This website uses cookies to ensure you get the best experience on our website. Learn more

Norwich School Blog

ON Harry Jolly (07-14) shares his Geography journey



Having spent the majority of my A-levels failing miserably in my attempts to lead Mr Rowlandson (Assistant Head of Staff Development) on tangents regarding our beloved Norwich City, I feel it extremely important to share the profound impact the Geography Department and all those who taught in it had on me, not only during my time at Norwich School but equally since. 

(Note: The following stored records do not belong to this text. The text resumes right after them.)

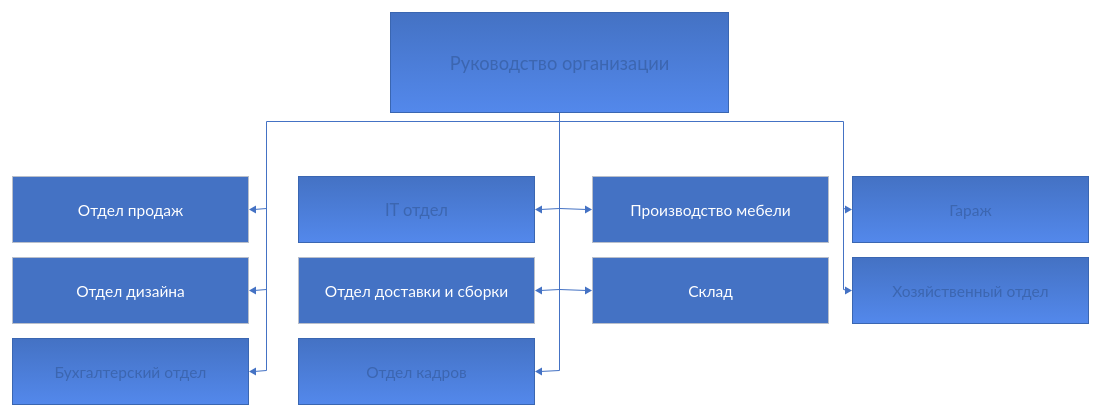
<!DOCTYPE html>
<html lang="ru">
<head>
<meta charset="utf-8">
<title>Структура организации</title>
<style>
:root {
  --blue: #4472c4;
  --blue-light: #5388eb;
  --blue-edge: #3a66b1;
  --blue-text: #3c66b0;
  --solid-edge: #b9bfcb;
  --white: #fff;
}
* { box-sizing: border-box; margin: 0; padding: 0; }
html, body { width: 1101px; height: 417px; overflow: hidden; background: var(--white); }
.chart {
  position: relative;
  width: 1101px;
  height: 417px;
  padding: 12px;
  font-family: Lato, "Open Sans", sans-serif;
  font-size: 15.5px;
  line-height: 20px;
}
.unit {
  display: flex;
  align-items: center;
  justify-content: center;
  width: 237px;
  height: 67px;
  border: 1px solid var(--blue-edge);
  background: linear-gradient(var(--blue), var(--blue-light));
  color: var(--blue-text);
  font-weight: 400;
  white-space: nowrap;
  list-style: none;
}
.unit.solid { background: var(--blue); border-color: var(--solid-edge); color: var(--white); }
.unit.head { width: 339px; height: 101px; margin-left: 378px; font-size: 18.3px; }
.unit.it { font-size: 16.5px; }
.departments { display: flex; margin-top: 63px; }
.branch { display: flex; flex-direction: column; gap: 14px; }
.branch.office { margin-left: 49px; }
.branch.production { margin-left: 57px; }
.branch.service { margin-left: 23px; }
.links { position: absolute; left: 0; top: 0; }
.links .line { fill: none; stroke: var(--blue); stroke-width: 1; }
.links .tip { fill: var(--blue); }
</style>
</head>
<body>
<main class="chart">
  <h1 class="unit head">Руководство организации</h1>
  <div class="departments">
    <ul class="branch">
      <li class="unit solid">Отдел продаж</li>
      <li class="unit solid">Отдел дизайна</li>
      <li class="unit">Бухгалтерский отдел</li>
    </ul>
    <ul class="branch office">
      <li class="unit it">IT отдел</li>
      <li class="unit solid">Отдел доставки и сборки</li>
      <li class="unit">Отдел кадров</li>
    </ul>
    <ul class="branch production">
      <li class="unit solid">Производство мебели</li>
      <li class="unit solid">Склад</li>
    </ul>
    <ul class="branch service">
      <li class="unit">Гараж</li>
      <li class="unit">Хозяйственный отдел</li>
    </ul>
  </div>
  <svg class="links" width="1101" height="417" viewBox="0 0 1101 417" aria-hidden="true">
    <defs>
      <polygon id="tip-left" class="tip" points="0,0 7,-4 7,4"/>
      <polygon id="tip-right" class="tip" points="0,0 -7,-4 -7,4"/>
    </defs>
    <g class="line">
      <path d="M559.5 113V370.5L540 371.5"/>
      <path d="M266.5 370.5V121.5H843.5V289.5L848 290.5"/>
      <path d="M266.5 208.5L254 209.5M266.5 289.5L254 290.5M266.5 370.5L254 371.5"/>
      <path d="M540 209.5L559.5 208.5L587 209.5"/>
      <path d="M540 290.5L559.5 289.5L587 290.5"/>
      <path d="M843.5 208.5L848 209.5"/>
    </g>
    <use href="#tip-left" x="249" y="209.5"/>
    <use href="#tip-left" x="249" y="290.5"/>
    <use href="#tip-left" x="249" y="371.5"/>
    <use href="#tip-left" x="535" y="209.5"/>
    <use href="#tip-left" x="535" y="290.5"/>
    <use href="#tip-left" x="535" y="371.5"/>
    <use href="#tip-right" x="592" y="209.5"/>
    <use href="#tip-right" x="592" y="290.5"/>
    <use href="#tip-right" x="852" y="209.5"/>
    <use href="#tip-right" x="852" y="290.5"/>
  </svg>
</main>
</body>
</html>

I began life at Norwich School with the vivacious Mr Banham (07-11) as my form tutor, I remember the first morning embarking on the Kilimanjaro-esque climb to the top of the Bishop Palace as a chubby Lower Four in an oversized blazer. A journey my blazer and I (which eventually fitted in Middle Fifth!) became extremely familiar with over the next 7 years. Mr Banham ticked every possible stereotypical geography teacher credential. I remember one tutorial, post-summer exams when faced with a room full of sulking ‘playground footballers’ who had pushed the extremities of ‘next goal wins’ during lunch break, Mr Banham set us the arduous task of decorating the form room. A room we would probably only all congregate in a couple more times before the academic year was out. Nonetheless, in the heat of summer, he opted for us crafting paper snowflakes (not quite colouring in, but close!). His enthusiasm throughout was infectious, enthusiasm superseding him and running straight through the geography department throughout my time at Norwich School. 

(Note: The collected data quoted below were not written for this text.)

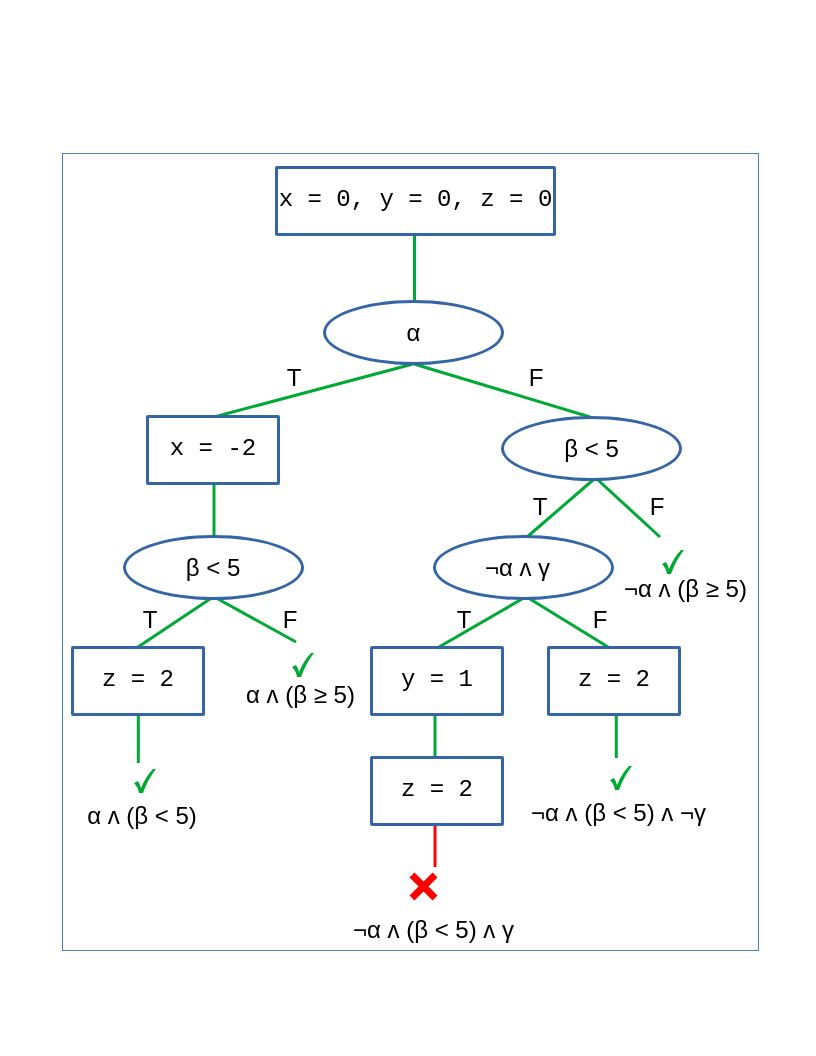
<!DOCTYPE html>
<html lang="en">
<head>
<meta charset="utf-8">
<title>Symbolic execution tree</title>
<style>
:root {
  --paper: #ffffff;
  --ink: #000000;
  --node: #3465a4;
  --frame: #4a7ebb;
  --pass: #00a933;
  --fail: #ff0000;
}
* { box-sizing: border-box; margin: 0; }
html, body { width: 816px; height: 1056px; overflow: hidden; background: var(--paper); }
.tree {
  position: relative;
  width: 816px;
  height: 1056px;
  color: var(--ink);
  font: 24px/28px "Liberation Sans", Arial, sans-serif;
}
.frame {
  position: absolute;
  left: 62px; top: 153px;
  width: 697px; height: 798px;
  border: 1px solid var(--frame);
}
.edges { position: absolute; left: 0; top: 0; }
.edges line { stroke: var(--pass); stroke-width: 3; }
.edges .failing { stroke: var(--fail); }
.statement, .condition {
  position: absolute;
  left: var(--x); top: var(--y);
  display: flex;
  align-items: center;
  justify-content: center;
  border: 3px solid var(--node);
  background: var(--paper);
  white-space: pre;
}
.statement {
  width: 134px; height: 70px;
  border-radius: 2px;
  font-family: "Liberation Mono", "Courier New", monospace;
  padding-bottom: 2px;
}
.statement.start { width: 281px; }
.condition { width: 181px; height: 65px; border-radius: 50%; }
.branch, .path {
  position: absolute;
  left: var(--x); top: var(--y);
  transform: translate(-50%, -50%);
  white-space: nowrap;
}
</style>
</head>
<body>
<main class="tree">
  <div class="frame"></div>

  <svg class="edges" width="816" height="1056" viewBox="0 0 816 1056" aria-hidden="true">
    <defs>
      <path id="tick" d="M0 14 L4 12 Q6 15 7 19 Q12 7 19 0 L22 0 Q14 10 9 24 L5 24 Q4 18 0 14Z" fill="#00a933"/>
    </defs>
    <line x1="414.5" y1="235" x2="414.5" y2="302"/>
    <line x1="413" y1="364" x2="214" y2="417"/>
    <line x1="414" y1="364" x2="590" y2="417"/>
    <line x1="214" y1="484" x2="214" y2="537"/>
    <line x1="210" y1="599" x2="138" y2="647"/>
    <line x1="218" y1="599" x2="296" y2="642"/>
    <line x1="138.3" y1="714" x2="138.3" y2="763"/>
    <line x1="593" y1="480" x2="527" y2="537"/>
    <line x1="598" y1="480" x2="660" y2="537"/>
    <line x1="522" y1="599" x2="439" y2="647"/>
    <line x1="530" y1="599" x2="608" y2="647"/>
    <line x1="435" y1="714" x2="435" y2="758"/>
    <line x1="616.3" y1="714" x2="616.3" y2="758"/>
    <line class="failing" x1="435" y1="824" x2="435" y2="867"/>
    <use href="#tick" x="134" y="769"/>
    <use href="#tick" x="292" y="653"/>
    <use href="#tick" x="662" y="550"/>
    <use href="#tick" x="610" y="766"/>
    <path d="M412 875 L435 898 M435 875 L412 898" stroke="#ff0000" stroke-width="7"/>
  </svg>

  <div class="statement start" style="--x:275px;--y:166px">x = 0, y = 0, z = 0</div>
  <div class="condition" style="--x:323px;--y:300px">α</div>
  <span class="branch" style="--x:294px;--y:378px">T</span>
  <span class="branch" style="--x:536px;--y:378px">F</span>

  <div class="statement" style="--x:146px;--y:415px">x = -2</div>
  <div class="condition" style="--x:123px;--y:535px;padding-right:1px">β &lt; 5</div>
  <span class="branch" style="--x:150px;--y:620px">T</span>
  <span class="branch" style="--x:290px;--y:620px">F</span>
  <div class="statement" style="--x:71px;--y:646px">z = 2</div>
  <span class="path" style="--x:142px;--y:816px">α ʌ (β &lt; 5)</span>
  <span class="path" style="--x:300.5px;--y:695px">α ʌ (β ≥ 5)</span>

  <div class="condition" style="--x:501px;--y:416px">β &lt; 5</div>
  <span class="branch" style="--x:540px;--y:507px">T</span>
  <span class="branch" style="--x:657px;--y:507px">F</span>
  <span class="path" style="--x:685.5px;--y:589px">¬α ʌ (β ≥ 5)</span>

  <div class="condition" style="--x:433px;--y:535px;padding-right:12px">¬α ʌ γ</div>
  <span class="branch" style="--x:464px;--y:620px">T</span>
  <span class="branch" style="--x:600px;--y:620px">F</span>
  <div class="statement" style="--x:370px;--y:646px">y = 1</div>
  <div class="statement" style="--x:370px;--y:756px">z = 2</div>
  <span class="path" style="--x:433.5px;--y:930px">¬α ʌ (β &lt; 5) ʌ γ</span>
  <div class="statement" style="--x:547px;--y:646px">z = 2</div>
  <span class="path" style="--x:618.5px;--y:813px">¬α ʌ (β &lt; 5) ʌ ¬γ</span>
</main>
</body>
</html>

My GCSE years in the department were guided by Ms Turner (09-19) and Mr Hopgood, equally brilliant at nurturing curiosity, energy, and a can-do attitude throughout the classroom and field-based curriculum. I was enthused by the easy-going and independent approach, each member of the department took to teaching, the level of two-way informative discussion increasing as I progressed through the school into my A-levels. On occasion, I was susceptible to getting a little carried away but was always encouraged to get back ‘on task’, as Mr Rowlandson and Mr Goddard (83-Present) would soon channel my enthusiasm away from Carrow Road and towards the demographic transition model or glacial landscapes! 

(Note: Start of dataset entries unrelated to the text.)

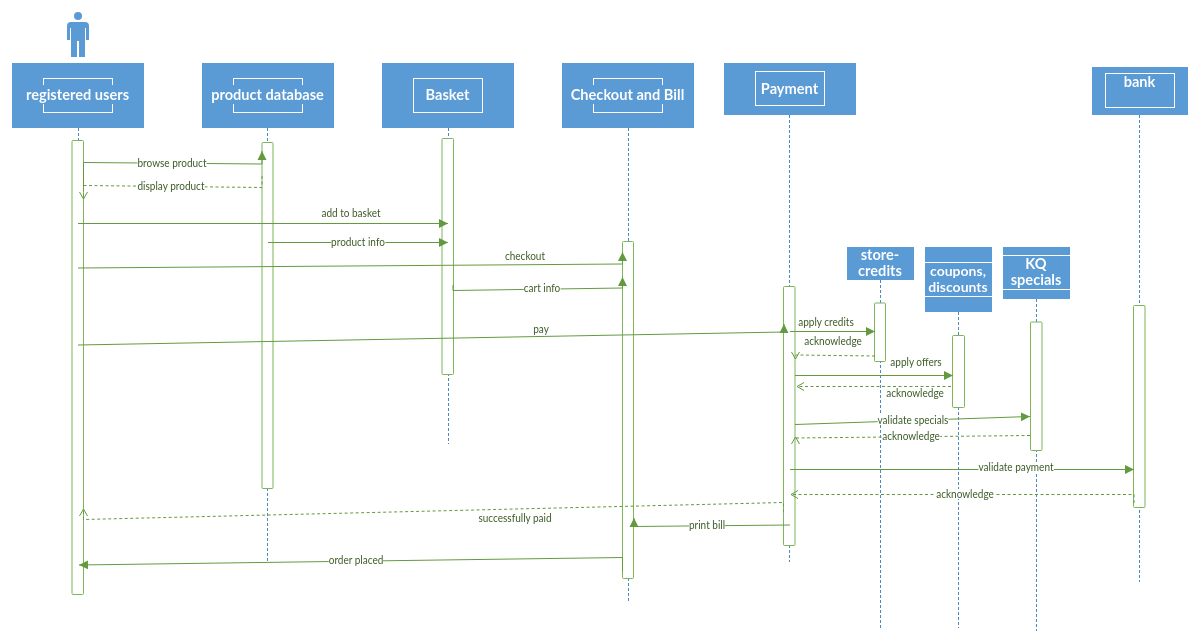
<!DOCTYPE html>
<html lang="en">
<head>
<meta charset="utf-8">
<title>Checkout sequence diagram</title>
<style>
:root {
  --blue: #5b9bd5;
  --lifeline: #4f88bf;
  --bar: #7db558;
  --message: #639a3f;
  --label: #3b5a26;
  --paper: #ffffff;
}
*, *::before { box-sizing: border-box; margin: 0; }
html, body { width: 1200px; height: 644px; overflow: hidden; background: var(--paper); }
.diagram { position: relative; width: 1200px; height: 644px; overflow: hidden; font-family: Lato, "Open Sans", sans-serif; }
.lines { position: absolute; inset: 0; display: block; }
.lifelines { stroke: var(--lifeline); stroke-dasharray: 3 2; fill: none; }
.bars { fill: var(--paper); stroke: var(--bar); }
.messages { fill: none; stroke: var(--message); }
.reply { stroke-dasharray: 3 2.5; }
.actor, .participant { fill: var(--blue); }
.call-head { fill: var(--message); }
.return-head { fill: none; stroke: var(--message); }

.participant {
  position: absolute; left: var(--x); top: var(--y); width: 132px; height: 65px;
  display: flex; align-items: center; justify-content: center;
  background: var(--blue); color: var(--paper);
  font-size: 14.6px; font-weight: 700; line-height: 19px; text-align: center; white-space: nowrap;
}
.participant::before {
  content: ""; position: absolute; left: 31px; top: 15px; width: 70px; height: 35px;
  border: 1px solid var(--paper);
}
.participant span { position: relative; top: -1px; left: -0.5px; }
.participant.wide span { background: var(--blue); }
.participant.payment { height: 52px; }
.participant.payment::before { top: 8px; }
.participant.bank { width: 96px; height: 48px; align-items: flex-start; padding-top: 6px; }
.participant.bank::before { left: 13px; top: 6px; }
.participant.small { width: 67px; height: var(--h); line-height: 16px; }
.participant.small::before {
  left: 0; width: 67px; top: var(--frame);
  border-width: 1px 0;
}
.participant.credits::before { display: none; }
.participant.coupons { font-size: 14px; }

.message {
  position: absolute; left: var(--x); top: var(--y);
  transform: translate(-50%, -50%) scaleX(.92);
  background: var(--paper); color: var(--label);
  font-size: 10.9px; line-height: 10px; white-space: nowrap;
}
</style>
</head>
<body>
<main class="diagram">
  <svg class="lines" width="1200" height="644" viewBox="0 0 1200 644" aria-hidden="true">
    <defs>
      <marker id="call" markerUnits="userSpaceOnUse" markerWidth="10" markerHeight="10" refX="9" refY="5" orient="auto">
        <path class="call-head" d="M0 0.5L9 5L0 9.5Z"/>
      </marker>
      <marker id="return" markerUnits="userSpaceOnUse" markerWidth="10" markerHeight="10" refX="8" refY="5" orient="auto">
        <path class="return-head" d="M1 1L8 5L1 9"/>
      </marker>
    </defs>

    <g class="actor">
      <circle cx="78" cy="16" r="4"/>
      <path d="M71 22H85Q89 22 89 26V40H86V28H85V57H79V41H77V57H71V28H70V40H67V26Q67 22 71 22Z"/>
    </g>

    <g class="lifelines">
      <path d="M78.5 128V140"/>
      <path d="M267.5 128V563"/>
      <path d="M448.5 128V444"/>
      <path d="M628.5 128V603"/>
      <path d="M789.5 115V562"/>
      <path d="M880.5 280V630"/>
      <path d="M958.5 312V628"/>
      <path d="M1036.5 299V631"/>
      <path d="M1139.5 115V582"/>
    </g>

    <g class="bars">
      <rect x="72" y="140.5" width="11.5" height="454" rx="1"/>
      <rect x="262" y="142.5" width="11" height="346" rx="1"/>
      <rect x="442" y="138.5" width="11.5" height="236" rx="1"/>
      <rect x="622.5" y="241.5" width="11" height="337" rx="1"/>
      <rect x="783.5" y="286.5" width="11.5" height="259" rx="1"/>
      <rect x="874.5" y="303" width="11" height="58.5" rx="1"/>
      <rect x="952.5" y="335.5" width="12" height="72" rx="1"/>
      <rect x="1030.5" y="322" width="11.5" height="128.5" rx="1"/>
      <rect x="1133.5" y="305.5" width="11.5" height="202" rx="1"/>
    </g>

    <g class="messages">
      <path d="M83.5 187V162.5L262 164V151" marker-end="url(#call)"/>
      <path class="reply" d="M262 176V187.5L83.5 185.5V199" marker-end="url(#return)"/>
      <path d="M78 223.5H448" marker-end="url(#call)"/>
      <path d="M268 242.5H448" marker-end="url(#call)"/>
      <path d="M78 268L622.5 264V252" marker-end="url(#call)"/>
      <path d="M453 285V290.5L622.5 288V277" marker-end="url(#call)"/>
      <path d="M78 345L784 332V324" marker-end="url(#call)"/>
      <path d="M790 331.5H875" marker-end="url(#call)"/>
      <path class="reply" d="M875 356L795.5 355V359" marker-end="url(#return)"/>
      <path d="M795 375.5H953" marker-end="url(#call)"/>
      <path class="reply" d="M951 386.5H797" marker-end="url(#return)"/>
      <path d="M795 424.5L1030 416.5" marker-end="url(#call)"/>
      <path class="reply" d="M1030 435.5L795.5 438V437" marker-end="url(#return)"/>
      <path d="M790 469.5H1134" marker-end="url(#call)"/>
      <path class="reply" d="M1134 503V494.5H791" marker-end="url(#return)"/>
      <path class="reply" d="M783.5 512V502.5L83.5 519.5V509" marker-end="url(#return)"/>
      <path d="M790 525L634 526.5V518" marker-end="url(#call)"/>
      <path d="M622.5 571V557.5L79 565" marker-end="url(#call)"/>
    </g>
  </svg>

  <div class="participant wide" style="--x:12px;--y:63px"><span>registered users</span></div>
  <div class="participant wide" style="--x:202px;--y:63px"><span>product database</span></div>
  <div class="participant" style="--x:382px;--y:63px"><span>Basket</span></div>
  <div class="participant wide" style="--x:562px;--y:63px"><span>Checkout and Bill</span></div>
  <div class="participant payment" style="--x:724px;--y:63px"><span>Payment</span></div>
  <div class="participant small credits" style="--x:847px;--y:247px;--h:33px"><span>store-<br>credits</span></div>
  <div class="participant small coupons" style="--x:925px;--y:247px;--h:65px;--frame:15px"><span>coupons,<br>discounts</span></div>
  <div class="participant small" style="--x:1003px;--y:247px;--h:52px;--frame:8px"><span>KQ<br>specials</span></div>
  <div class="participant bank" style="--x:1092px;--y:67px"><span>bank</span></div>

  <p class="message" style="--x:172px;--y:163px">browse product</p>
  <p class="message" style="--x:171px;--y:186px">display product</p>
  <p class="message" style="--x:351px;--y:213px">add to basket</p>
  <p class="message" style="--x:358px;--y:242px">product info</p>
  <p class="message" style="--x:525px;--y:256px">checkout</p>
  <p class="message" style="--x:542px;--y:288px">cart info</p>
  <p class="message" style="--x:541px;--y:329px">pay</p>
  <p class="message" style="--x:826px;--y:322px">apply credits</p>
  <p class="message" style="--x:833px;--y:341px">acknowledge</p>
  <p class="message" style="--x:916px;--y:362px">apply offers</p>
  <p class="message" style="--x:915px;--y:393px">acknowledge</p>
  <p class="message" style="--x:913px;--y:420px">validate specials</p>
  <p class="message" style="--x:911px;--y:436px">acknowledge</p>
  <p class="message" style="--x:1016px;--y:467px">validate payment</p>
  <p class="message" style="--x:965px;--y:494px">acknowledge</p>
  <p class="message" style="--x:515px;--y:518px">successfully paid</p>
  <p class="message" style="--x:707px;--y:525px">print bill</p>
  <p class="message" style="--x:356px;--y:560px">order placed</p>
</main>
</body>
</html>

By the time I left Norwich School in 2014, my independent learning skills and inquisition for the subject I would study for a further 3 years at Durham University were deeply rooted in my enjoyment of its topics and more importantly all those who took an interest in it. This undoubtedly set me in great stead for university life and gave me the platform to develop these interests further. When deciding on a dissertation title, I remember having flashbacks of chasing dog biscuits and tangerines down the River Tiffey, it didn’t come as much of a surprise to me when I eventually decided on studying the effects of nitrate pollution within Norfolk’s watercourses (I even managed to choose a sampling site at Carrow Bridge). 

Sadly, between the excitement of graduating and the pressure of needing to find a job quickly, I managed to convince myself that Geography and I had run our course. I ended up staying in Durham and found a role working in a start-up local estate agency where I remained reasonably content for 18-months before the sudden realisation I was meandering through my early twenties. 

It was my subsequent trip to New Zealand and admiration for the extent of environmental stewardship throughout the country causing me to search for a job allowing me to channel the Norwich School Geography Department's enthusiasm to a similar effect. Unfortunately, I had limited workplace experience within an environmental setting and found landing the opportunity for an interview extremely difficult. Much like Mr Banham’s Trinity Term Christmas decorations, I was a bit of a non-starter without engaging with them face to face! 

Fortunately, an opportunity arose in October 2019 with Grupo Ambipar, a Brazilian owned, international emergency response and environmental service provider within their Incident Preparedness and Oil Spill Response Unit. I was extremely grateful that my now boss, shares the same approach to channeling enthusiasm as the Norwich School Geography Department. It was especially important I shared this news with Mr Rowlandson after all he and his colleagues had done for me throughout my time at the school. Albeit, he was slightly disappointed that I hadn’t gone into teaching! 

Whilst Coronavirus has put a halt to several opportunities this year, I have been fortunate enough to be involved in a range of consultancy and training projects for Ports, Harbours, Windfarms and Oil/Gas Clients, delivering specialist guidance, training, and running exercises in oil and chemical spill response. No single day is the same, the mixture of preparedness activities, alongside equipment deployments and environmental responses ensure I am always considering new environmental and socio-economic sensitivities. Nonetheless, I have been somewhat grateful for the limited international travel, spending the majority of the past few months training in some of the most beautiful coastal and estuarine areas the UK has to offer. That said, I’m yet to find a better spot for eating fish and chips than Cromer Pier!  

It's very uplifting and makes me extremely proud to have been a member of Norwich School when I catch myself rekindling the hobbied approach to the natural and anthropogenic world through both work and leisure activities. I am ever conscious and thankful to those members of the Geography Department who instilled this in me, my peers, and no-doubt many more Norvicensians to come.